Saved data entries
-*-*-

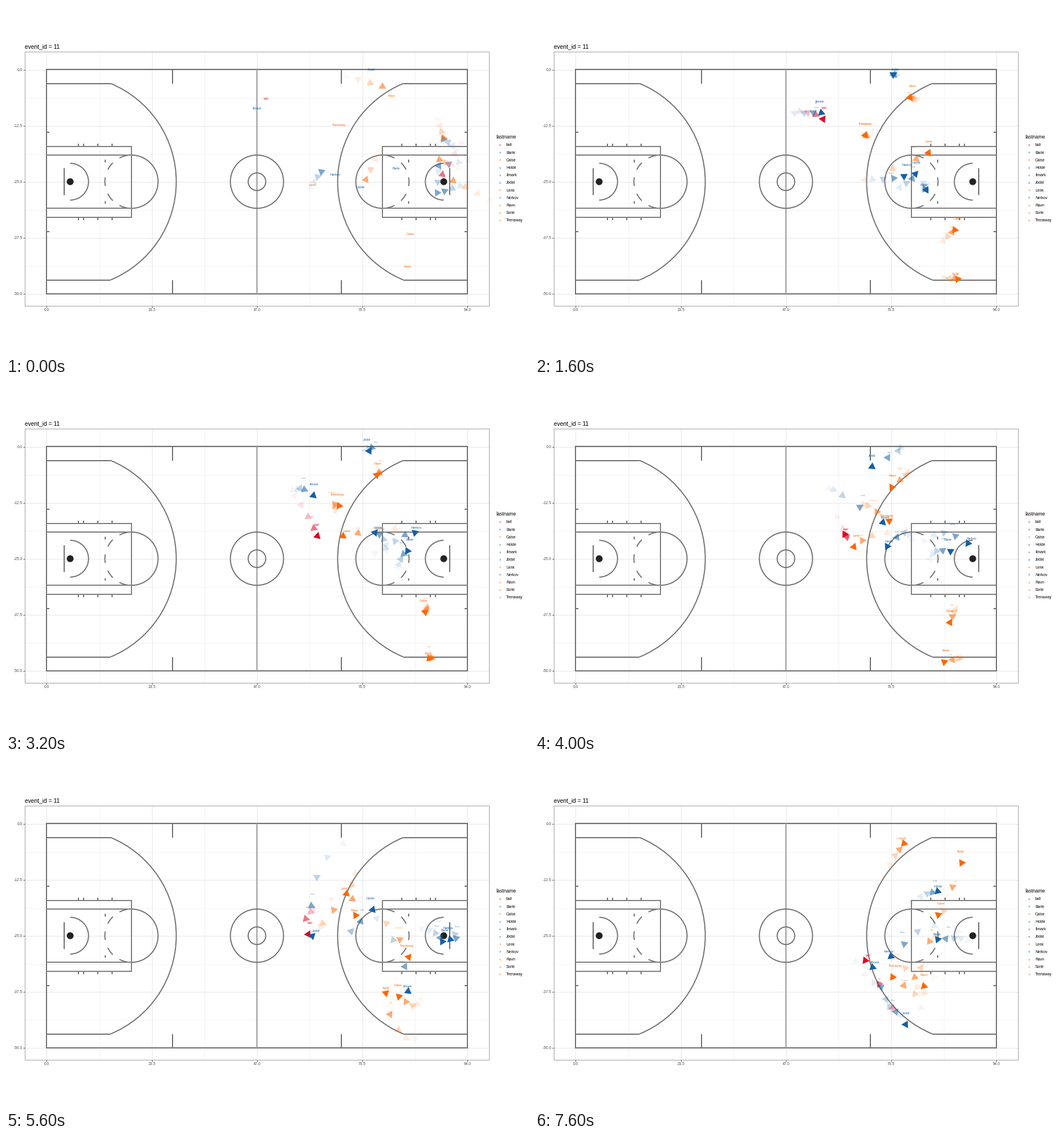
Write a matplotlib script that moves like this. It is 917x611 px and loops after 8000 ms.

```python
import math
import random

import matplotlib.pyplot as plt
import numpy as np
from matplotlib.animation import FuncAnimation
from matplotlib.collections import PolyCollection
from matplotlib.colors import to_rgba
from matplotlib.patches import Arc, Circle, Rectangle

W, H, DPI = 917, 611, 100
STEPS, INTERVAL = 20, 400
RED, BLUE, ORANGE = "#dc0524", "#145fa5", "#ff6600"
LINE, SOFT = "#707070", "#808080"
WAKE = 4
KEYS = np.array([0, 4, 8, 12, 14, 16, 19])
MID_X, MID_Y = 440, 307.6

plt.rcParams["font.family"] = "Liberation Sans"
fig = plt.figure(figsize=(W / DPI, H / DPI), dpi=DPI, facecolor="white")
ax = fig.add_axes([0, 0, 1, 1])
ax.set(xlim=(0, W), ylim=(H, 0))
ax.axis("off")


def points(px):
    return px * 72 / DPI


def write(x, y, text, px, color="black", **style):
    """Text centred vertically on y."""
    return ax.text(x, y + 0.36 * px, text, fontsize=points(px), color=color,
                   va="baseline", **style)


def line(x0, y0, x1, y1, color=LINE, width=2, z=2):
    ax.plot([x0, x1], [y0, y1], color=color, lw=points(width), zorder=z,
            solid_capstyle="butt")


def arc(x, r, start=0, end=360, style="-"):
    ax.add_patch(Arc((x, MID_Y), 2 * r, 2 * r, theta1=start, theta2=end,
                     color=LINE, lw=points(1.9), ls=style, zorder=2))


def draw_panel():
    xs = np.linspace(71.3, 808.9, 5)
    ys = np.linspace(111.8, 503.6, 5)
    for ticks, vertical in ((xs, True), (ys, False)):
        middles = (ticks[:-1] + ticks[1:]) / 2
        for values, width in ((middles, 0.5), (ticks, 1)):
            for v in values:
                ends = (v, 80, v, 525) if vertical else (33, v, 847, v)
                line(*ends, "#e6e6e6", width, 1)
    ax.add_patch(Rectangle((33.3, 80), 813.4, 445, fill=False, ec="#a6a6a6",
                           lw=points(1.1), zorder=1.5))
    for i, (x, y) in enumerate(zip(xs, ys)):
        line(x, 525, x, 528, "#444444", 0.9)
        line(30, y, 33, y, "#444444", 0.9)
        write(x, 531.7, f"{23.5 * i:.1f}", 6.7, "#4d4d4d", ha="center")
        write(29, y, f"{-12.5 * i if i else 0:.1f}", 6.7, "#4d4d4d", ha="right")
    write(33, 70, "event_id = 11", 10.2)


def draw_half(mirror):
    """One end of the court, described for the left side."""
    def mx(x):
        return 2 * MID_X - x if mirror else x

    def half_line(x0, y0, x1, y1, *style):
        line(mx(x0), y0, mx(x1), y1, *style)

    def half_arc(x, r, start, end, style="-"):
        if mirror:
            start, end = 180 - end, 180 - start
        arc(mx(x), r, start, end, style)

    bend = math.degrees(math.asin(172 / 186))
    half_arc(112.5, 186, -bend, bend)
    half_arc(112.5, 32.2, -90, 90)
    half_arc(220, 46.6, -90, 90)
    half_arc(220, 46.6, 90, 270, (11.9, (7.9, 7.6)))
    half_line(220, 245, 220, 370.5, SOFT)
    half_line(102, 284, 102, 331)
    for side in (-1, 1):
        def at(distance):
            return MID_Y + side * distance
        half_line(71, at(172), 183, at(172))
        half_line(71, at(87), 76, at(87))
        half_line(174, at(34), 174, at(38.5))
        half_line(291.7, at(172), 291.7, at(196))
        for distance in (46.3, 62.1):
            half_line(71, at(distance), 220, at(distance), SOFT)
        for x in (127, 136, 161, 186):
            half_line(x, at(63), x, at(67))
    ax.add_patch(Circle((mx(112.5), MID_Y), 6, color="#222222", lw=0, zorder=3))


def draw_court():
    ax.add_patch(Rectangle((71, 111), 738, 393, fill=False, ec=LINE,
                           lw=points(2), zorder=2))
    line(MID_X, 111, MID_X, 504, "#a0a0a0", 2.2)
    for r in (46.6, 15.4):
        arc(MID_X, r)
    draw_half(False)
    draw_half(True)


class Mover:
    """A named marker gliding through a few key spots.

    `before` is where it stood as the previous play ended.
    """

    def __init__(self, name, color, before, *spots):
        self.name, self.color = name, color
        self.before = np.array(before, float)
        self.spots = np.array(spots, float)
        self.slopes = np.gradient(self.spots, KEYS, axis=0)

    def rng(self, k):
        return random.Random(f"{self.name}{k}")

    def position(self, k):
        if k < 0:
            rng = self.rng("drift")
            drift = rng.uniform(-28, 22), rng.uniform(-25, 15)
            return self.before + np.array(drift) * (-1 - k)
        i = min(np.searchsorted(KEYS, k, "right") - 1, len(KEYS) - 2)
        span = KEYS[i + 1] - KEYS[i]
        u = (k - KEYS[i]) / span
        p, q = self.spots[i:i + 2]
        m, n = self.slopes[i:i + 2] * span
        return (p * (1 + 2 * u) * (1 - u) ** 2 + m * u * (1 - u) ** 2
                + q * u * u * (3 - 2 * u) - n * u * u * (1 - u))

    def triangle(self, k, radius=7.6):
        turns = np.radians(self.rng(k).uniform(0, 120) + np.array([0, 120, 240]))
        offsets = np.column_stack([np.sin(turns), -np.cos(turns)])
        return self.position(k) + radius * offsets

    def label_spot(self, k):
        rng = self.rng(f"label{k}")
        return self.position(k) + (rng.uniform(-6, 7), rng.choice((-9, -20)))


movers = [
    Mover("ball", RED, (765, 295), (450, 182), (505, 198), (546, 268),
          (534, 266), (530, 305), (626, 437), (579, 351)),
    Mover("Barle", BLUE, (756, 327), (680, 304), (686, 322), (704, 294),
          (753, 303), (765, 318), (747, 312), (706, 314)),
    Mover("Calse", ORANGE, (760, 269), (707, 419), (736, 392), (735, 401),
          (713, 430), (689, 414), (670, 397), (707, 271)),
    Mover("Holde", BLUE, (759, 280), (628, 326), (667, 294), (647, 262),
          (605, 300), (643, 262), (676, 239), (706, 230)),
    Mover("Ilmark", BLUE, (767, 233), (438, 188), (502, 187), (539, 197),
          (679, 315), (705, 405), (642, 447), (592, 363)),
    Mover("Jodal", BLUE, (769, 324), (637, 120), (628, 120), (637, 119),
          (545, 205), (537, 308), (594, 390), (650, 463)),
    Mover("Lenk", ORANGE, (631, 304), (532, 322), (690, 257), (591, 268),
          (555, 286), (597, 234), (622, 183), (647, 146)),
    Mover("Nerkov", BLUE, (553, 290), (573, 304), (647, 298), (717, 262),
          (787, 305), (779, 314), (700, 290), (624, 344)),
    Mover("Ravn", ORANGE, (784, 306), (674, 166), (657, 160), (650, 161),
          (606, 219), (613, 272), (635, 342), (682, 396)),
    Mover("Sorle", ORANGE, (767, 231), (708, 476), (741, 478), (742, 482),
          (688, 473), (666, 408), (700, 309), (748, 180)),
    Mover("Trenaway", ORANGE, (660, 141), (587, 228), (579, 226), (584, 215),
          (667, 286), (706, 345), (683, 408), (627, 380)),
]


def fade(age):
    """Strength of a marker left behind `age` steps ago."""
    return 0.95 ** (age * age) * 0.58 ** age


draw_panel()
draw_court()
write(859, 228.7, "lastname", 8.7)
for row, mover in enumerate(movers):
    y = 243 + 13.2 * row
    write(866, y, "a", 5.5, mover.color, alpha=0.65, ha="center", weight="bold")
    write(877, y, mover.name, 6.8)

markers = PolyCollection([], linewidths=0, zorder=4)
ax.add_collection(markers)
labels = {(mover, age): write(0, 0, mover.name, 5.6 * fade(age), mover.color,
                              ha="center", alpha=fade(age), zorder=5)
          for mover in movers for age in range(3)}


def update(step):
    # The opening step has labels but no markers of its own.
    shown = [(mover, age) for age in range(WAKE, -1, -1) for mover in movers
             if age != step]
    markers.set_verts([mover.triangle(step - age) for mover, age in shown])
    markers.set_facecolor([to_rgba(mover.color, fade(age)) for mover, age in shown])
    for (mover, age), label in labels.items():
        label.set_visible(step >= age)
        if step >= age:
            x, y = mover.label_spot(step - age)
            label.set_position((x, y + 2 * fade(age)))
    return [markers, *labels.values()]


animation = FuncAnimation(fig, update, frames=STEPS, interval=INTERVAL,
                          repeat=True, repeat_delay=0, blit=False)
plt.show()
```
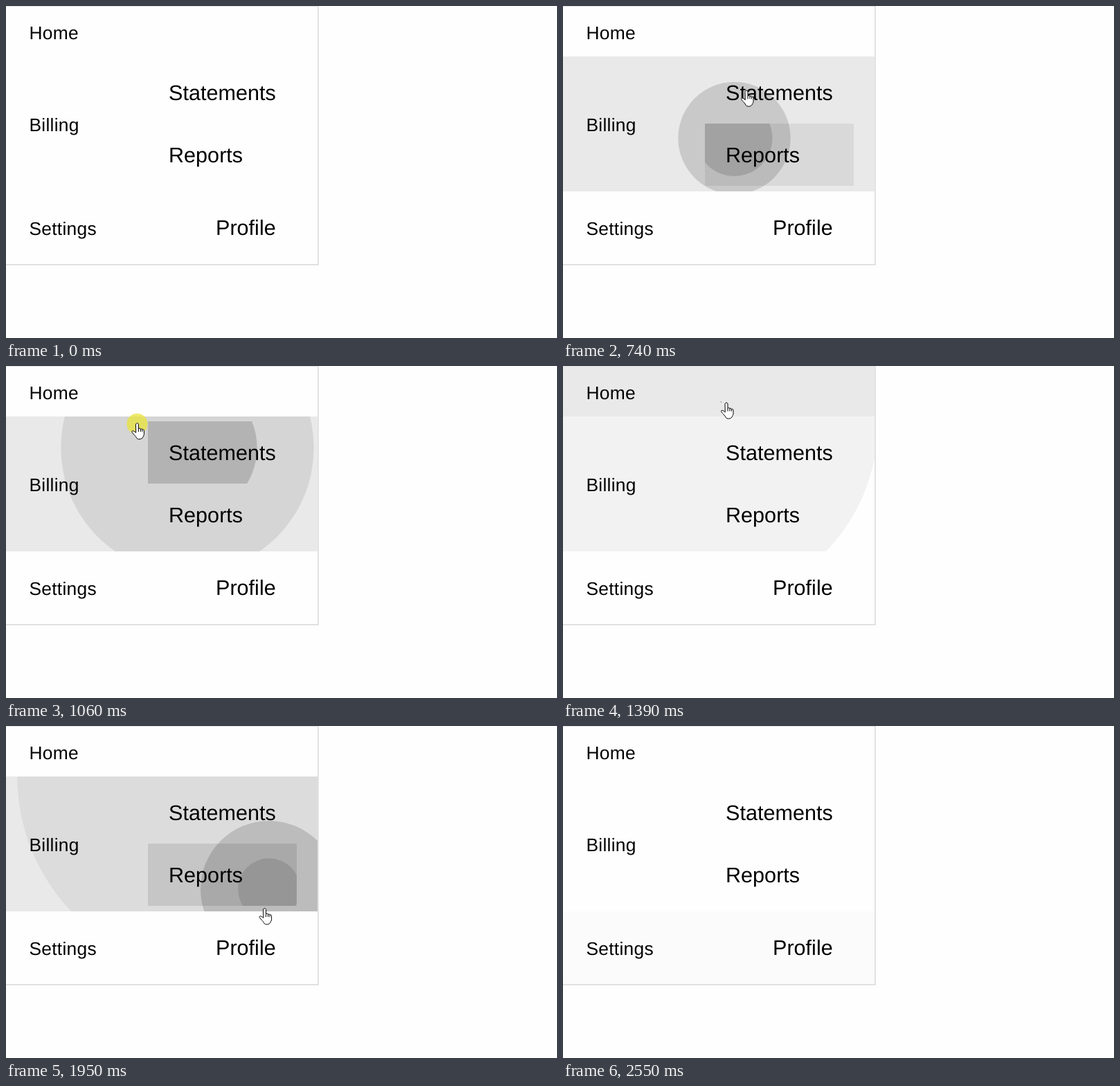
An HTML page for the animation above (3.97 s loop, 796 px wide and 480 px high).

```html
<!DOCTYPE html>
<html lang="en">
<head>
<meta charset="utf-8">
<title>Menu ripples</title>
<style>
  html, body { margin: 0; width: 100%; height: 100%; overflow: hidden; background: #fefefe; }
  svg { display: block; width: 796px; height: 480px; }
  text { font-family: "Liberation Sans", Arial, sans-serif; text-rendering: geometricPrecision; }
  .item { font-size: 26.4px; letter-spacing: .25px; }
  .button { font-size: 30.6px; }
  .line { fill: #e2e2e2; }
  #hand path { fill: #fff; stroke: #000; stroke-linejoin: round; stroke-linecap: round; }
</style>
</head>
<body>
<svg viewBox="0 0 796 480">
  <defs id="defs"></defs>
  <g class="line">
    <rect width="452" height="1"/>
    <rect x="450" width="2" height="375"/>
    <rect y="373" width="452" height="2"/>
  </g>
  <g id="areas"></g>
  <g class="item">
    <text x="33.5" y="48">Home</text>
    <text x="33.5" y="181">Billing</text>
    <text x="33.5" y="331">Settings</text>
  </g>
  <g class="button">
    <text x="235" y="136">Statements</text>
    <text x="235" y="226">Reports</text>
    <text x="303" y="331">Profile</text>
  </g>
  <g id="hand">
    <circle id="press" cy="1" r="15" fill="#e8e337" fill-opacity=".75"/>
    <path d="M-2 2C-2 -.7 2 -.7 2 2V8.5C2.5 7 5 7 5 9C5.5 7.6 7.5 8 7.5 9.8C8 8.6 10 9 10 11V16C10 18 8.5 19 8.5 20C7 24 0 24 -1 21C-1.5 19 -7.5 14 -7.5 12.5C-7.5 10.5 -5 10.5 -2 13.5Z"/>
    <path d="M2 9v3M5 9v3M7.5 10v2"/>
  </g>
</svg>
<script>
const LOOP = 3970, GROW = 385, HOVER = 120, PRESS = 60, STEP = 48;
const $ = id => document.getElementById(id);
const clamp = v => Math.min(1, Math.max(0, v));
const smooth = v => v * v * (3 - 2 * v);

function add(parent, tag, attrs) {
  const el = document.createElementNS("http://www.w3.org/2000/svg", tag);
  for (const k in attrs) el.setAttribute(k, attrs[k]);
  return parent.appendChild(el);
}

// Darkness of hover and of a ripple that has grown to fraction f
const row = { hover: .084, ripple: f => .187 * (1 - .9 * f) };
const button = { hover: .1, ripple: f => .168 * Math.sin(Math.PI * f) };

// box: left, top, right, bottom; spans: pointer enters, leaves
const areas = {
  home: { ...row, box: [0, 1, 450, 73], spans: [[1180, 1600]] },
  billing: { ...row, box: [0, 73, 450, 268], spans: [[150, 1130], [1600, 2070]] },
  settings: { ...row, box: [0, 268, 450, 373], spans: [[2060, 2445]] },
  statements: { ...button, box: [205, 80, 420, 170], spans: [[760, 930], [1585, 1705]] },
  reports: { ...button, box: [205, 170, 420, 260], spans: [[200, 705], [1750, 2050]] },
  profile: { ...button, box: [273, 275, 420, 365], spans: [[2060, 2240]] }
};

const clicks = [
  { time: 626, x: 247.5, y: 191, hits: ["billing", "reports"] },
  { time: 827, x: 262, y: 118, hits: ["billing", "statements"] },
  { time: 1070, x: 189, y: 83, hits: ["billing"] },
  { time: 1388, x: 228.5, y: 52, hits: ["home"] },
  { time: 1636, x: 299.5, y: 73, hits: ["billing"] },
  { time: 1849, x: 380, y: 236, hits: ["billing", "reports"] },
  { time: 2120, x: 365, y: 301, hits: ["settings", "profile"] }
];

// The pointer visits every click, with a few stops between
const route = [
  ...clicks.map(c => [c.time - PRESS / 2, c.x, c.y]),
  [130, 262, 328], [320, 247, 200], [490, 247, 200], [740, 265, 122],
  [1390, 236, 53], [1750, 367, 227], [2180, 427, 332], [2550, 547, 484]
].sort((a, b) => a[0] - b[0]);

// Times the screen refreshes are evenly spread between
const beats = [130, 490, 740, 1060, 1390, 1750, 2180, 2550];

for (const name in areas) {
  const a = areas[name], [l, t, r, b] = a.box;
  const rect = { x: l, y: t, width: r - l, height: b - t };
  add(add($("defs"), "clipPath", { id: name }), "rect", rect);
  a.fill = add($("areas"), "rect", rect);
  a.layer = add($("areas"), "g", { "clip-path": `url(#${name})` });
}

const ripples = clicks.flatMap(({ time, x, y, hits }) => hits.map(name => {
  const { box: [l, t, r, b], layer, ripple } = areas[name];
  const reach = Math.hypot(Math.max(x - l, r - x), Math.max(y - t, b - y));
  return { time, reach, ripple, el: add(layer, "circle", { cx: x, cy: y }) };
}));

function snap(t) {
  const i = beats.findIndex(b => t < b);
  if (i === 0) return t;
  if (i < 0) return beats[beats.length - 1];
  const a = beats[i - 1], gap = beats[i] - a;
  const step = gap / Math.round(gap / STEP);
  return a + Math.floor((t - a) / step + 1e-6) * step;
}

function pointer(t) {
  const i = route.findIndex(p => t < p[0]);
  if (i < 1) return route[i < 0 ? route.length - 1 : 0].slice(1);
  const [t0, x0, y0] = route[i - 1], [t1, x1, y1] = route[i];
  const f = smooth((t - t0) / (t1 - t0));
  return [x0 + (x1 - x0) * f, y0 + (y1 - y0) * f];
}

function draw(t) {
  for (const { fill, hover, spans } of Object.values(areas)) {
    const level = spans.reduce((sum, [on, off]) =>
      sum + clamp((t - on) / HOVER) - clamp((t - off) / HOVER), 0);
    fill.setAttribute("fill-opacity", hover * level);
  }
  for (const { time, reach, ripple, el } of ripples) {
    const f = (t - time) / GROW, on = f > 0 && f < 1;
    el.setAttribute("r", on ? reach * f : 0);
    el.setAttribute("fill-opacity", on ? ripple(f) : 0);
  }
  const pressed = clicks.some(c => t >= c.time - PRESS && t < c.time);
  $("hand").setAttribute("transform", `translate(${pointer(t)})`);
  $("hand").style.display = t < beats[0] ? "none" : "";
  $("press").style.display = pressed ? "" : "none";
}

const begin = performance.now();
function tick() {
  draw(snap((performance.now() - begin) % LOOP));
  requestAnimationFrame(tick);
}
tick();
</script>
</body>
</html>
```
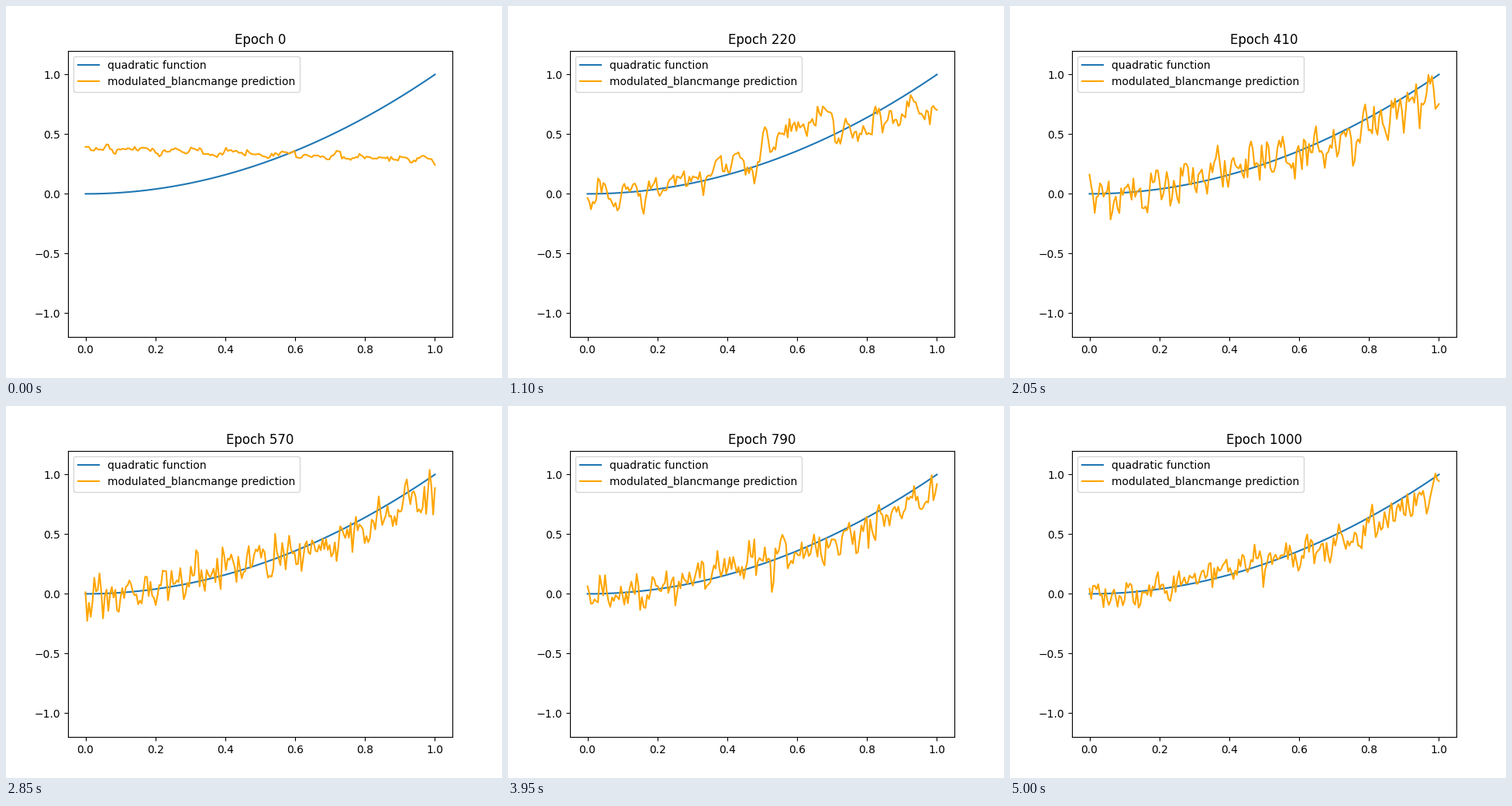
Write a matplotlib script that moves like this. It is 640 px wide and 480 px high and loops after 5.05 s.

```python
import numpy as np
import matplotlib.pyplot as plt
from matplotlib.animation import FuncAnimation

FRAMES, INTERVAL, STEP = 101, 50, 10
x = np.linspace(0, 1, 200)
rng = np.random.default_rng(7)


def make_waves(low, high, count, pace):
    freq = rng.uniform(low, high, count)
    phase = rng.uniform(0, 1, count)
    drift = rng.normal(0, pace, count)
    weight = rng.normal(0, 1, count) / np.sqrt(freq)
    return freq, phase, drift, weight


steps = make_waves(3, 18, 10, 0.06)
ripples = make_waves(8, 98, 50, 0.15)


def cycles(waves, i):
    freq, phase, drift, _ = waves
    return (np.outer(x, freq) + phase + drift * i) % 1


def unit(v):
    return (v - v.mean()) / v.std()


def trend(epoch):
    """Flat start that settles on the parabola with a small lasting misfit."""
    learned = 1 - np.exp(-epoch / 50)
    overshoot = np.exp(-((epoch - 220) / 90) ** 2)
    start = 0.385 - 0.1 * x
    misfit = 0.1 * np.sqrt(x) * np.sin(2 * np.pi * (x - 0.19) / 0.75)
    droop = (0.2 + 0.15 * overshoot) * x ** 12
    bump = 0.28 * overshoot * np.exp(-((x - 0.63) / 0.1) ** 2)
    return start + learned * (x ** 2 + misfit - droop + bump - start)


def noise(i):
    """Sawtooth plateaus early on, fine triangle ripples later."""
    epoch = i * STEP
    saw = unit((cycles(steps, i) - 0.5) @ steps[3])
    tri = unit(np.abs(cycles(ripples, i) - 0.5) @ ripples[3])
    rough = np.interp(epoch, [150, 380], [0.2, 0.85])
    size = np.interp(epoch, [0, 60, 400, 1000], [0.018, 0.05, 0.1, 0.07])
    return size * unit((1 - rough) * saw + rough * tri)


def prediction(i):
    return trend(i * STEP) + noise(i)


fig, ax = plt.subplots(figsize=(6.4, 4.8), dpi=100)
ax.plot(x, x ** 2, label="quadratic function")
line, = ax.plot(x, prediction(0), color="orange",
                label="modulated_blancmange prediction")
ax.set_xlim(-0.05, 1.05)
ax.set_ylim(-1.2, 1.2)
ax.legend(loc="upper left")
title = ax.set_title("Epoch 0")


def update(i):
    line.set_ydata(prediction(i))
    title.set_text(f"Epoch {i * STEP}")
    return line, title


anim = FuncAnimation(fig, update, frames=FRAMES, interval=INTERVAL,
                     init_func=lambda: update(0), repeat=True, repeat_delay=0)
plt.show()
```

-*-*-

(EXERCISE): Filter the records above down to the lines that hold the string "height".

(ANSWER BOX):
  html, body { margin: 0; width: 100%; height: 100%; overflow: hidden; background: #fefefe; }
  svg { display: block; width: 796px; height: 480px; }
    <rect width="452" height="1"/>
    <rect x="450" width="2" height="375"/>
    <rect y="373" width="452" height="2"/>
  const rect = { x: l, y: t, width: r - l, height: b - t };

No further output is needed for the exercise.